I live on a small horse farm. We have a hundred year old Amish built barn, which is put together with wooden pegs instead of nails. The house has walls that are more than a foot thick. There is a general sense of the quaint and rustic, which will come in handy if I ever choose to write a swords-and-horses fantasy.
This winter it’s become a little too realistic.
With the polar vortex in January, all our barn and field pipes froze, and we commenced carting water to our animals by hand twice a day. We made jokes about Medieval Peasant Industries, Inc. These were funny for the first week. Last week, we got more than two feet of snow…and the house pipes went out, too. We have extended our peasantry to carting water to our house, and boiling it on the stove when I want to wash my hair or do the dishes.
The other thing I learned this winter is that while our chickens are cute and friendly and I love their eggs, they are slightly less intelligent than a bag of blunted hammers. They free-range on the farm, but when it snows, they can’t find their way back to the coop. Looks different, I guess.
On the day of our first snow, the chickens got lost. I went to the coop at dusk and it was empty. A long search turned them up at the very top of the hill, roosting on a fence. Here commenced another form of rural exercise, which I call ChickenFit: catch a chicken, carry it down an icy snow-covered mountain to the coop, stuff it in, climb back to the top of the mountain. Perform sixteen repetitions, or stop when you collapse of exhaustion. I wonder if I could charge people to participate in our organic all-natural exercise regime. We could make a fortune!
I have now decided any swords-and-horses fantasy novels I write will have to include magical never-fail plumbing. And chickens with homing navigation.

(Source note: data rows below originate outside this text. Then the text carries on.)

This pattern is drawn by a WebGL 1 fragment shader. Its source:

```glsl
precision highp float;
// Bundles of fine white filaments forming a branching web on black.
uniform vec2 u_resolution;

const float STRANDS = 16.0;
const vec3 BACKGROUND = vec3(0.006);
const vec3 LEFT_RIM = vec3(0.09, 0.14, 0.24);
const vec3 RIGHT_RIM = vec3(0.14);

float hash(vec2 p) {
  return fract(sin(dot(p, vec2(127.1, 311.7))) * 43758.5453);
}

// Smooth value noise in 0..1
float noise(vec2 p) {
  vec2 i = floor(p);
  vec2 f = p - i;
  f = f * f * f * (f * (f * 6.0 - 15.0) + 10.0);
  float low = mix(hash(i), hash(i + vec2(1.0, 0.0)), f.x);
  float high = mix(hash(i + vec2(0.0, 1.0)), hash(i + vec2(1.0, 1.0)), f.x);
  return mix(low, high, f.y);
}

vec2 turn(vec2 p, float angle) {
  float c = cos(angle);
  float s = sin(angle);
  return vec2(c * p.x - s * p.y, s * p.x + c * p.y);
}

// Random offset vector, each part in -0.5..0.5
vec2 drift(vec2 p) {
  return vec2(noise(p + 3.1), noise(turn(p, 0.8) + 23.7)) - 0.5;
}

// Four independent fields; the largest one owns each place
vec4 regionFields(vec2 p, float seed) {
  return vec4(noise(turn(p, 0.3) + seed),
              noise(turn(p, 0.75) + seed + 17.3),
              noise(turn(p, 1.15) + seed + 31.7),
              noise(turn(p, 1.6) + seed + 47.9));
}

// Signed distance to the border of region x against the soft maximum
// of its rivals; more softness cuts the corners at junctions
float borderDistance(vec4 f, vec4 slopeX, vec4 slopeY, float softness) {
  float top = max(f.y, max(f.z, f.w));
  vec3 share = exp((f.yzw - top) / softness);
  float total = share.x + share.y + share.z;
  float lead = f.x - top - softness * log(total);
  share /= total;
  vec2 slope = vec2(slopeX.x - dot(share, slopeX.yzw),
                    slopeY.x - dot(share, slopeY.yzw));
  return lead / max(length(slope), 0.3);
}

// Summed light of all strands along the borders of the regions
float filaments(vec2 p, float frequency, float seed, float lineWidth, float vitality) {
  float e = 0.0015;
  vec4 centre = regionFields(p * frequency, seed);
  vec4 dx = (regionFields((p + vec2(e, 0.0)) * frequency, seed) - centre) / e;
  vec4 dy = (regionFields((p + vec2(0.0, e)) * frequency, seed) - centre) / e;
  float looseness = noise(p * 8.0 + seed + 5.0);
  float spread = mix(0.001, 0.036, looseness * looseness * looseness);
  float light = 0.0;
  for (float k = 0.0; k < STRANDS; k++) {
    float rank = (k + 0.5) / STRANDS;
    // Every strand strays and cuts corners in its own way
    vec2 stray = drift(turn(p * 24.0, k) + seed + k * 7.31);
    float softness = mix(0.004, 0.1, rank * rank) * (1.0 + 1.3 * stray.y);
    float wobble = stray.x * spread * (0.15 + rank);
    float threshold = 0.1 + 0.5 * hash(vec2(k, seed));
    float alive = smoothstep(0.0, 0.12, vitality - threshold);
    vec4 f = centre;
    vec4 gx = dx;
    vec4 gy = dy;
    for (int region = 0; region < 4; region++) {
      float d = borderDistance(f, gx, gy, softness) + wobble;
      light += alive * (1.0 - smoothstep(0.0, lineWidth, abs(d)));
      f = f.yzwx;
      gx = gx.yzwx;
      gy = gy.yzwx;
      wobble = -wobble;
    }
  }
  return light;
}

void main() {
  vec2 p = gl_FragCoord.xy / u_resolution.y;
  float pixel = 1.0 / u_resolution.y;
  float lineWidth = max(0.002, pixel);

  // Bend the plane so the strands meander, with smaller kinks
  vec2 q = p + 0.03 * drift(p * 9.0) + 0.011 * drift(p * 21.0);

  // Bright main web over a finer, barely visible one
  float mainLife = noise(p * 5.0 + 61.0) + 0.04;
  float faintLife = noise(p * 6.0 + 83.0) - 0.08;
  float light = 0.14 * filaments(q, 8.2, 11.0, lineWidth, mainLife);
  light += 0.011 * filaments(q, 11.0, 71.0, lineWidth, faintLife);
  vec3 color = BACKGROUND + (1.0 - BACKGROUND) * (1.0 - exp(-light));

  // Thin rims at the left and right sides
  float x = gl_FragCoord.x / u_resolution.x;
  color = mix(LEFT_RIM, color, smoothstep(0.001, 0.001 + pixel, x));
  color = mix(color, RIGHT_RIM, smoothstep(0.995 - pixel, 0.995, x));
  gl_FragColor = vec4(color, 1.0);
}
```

I’m delighted that Samhain Publishing will publish TALENT TO BURN, an urban fantasy novel with strong romantic elements, in June 2014.
As a child, Cat Wilson could not read minds, see the future, or start fires like the other Talented kids inside the shadowy Grey Institute. Tired of being an experimental guinea pig, she ran away, leaving behind her beloved brother Eric, and she’s kept running ever since.
Jamie Murphy is a charming former conman and professional gambler with a Talent for finding people. He brings bad news for Cat – her brother has finally broken away
from the Institute but he’s lost control of his firestarting Talent and killed five people. Jamie works with a group of outcast and misfit Talents who want to help Eric, but first they have to find him, before the cops or the Grey Institute…and before he kills again.
I’m excited that this book will be published, and so happy to be working with the nice people over at Samhain!
This weekend I’ll once again be at the Maryland Romance Writers Stage at the Baltimore Book Festival! If you’re in the area and feel inclined to come by, I’d be delighted to see you.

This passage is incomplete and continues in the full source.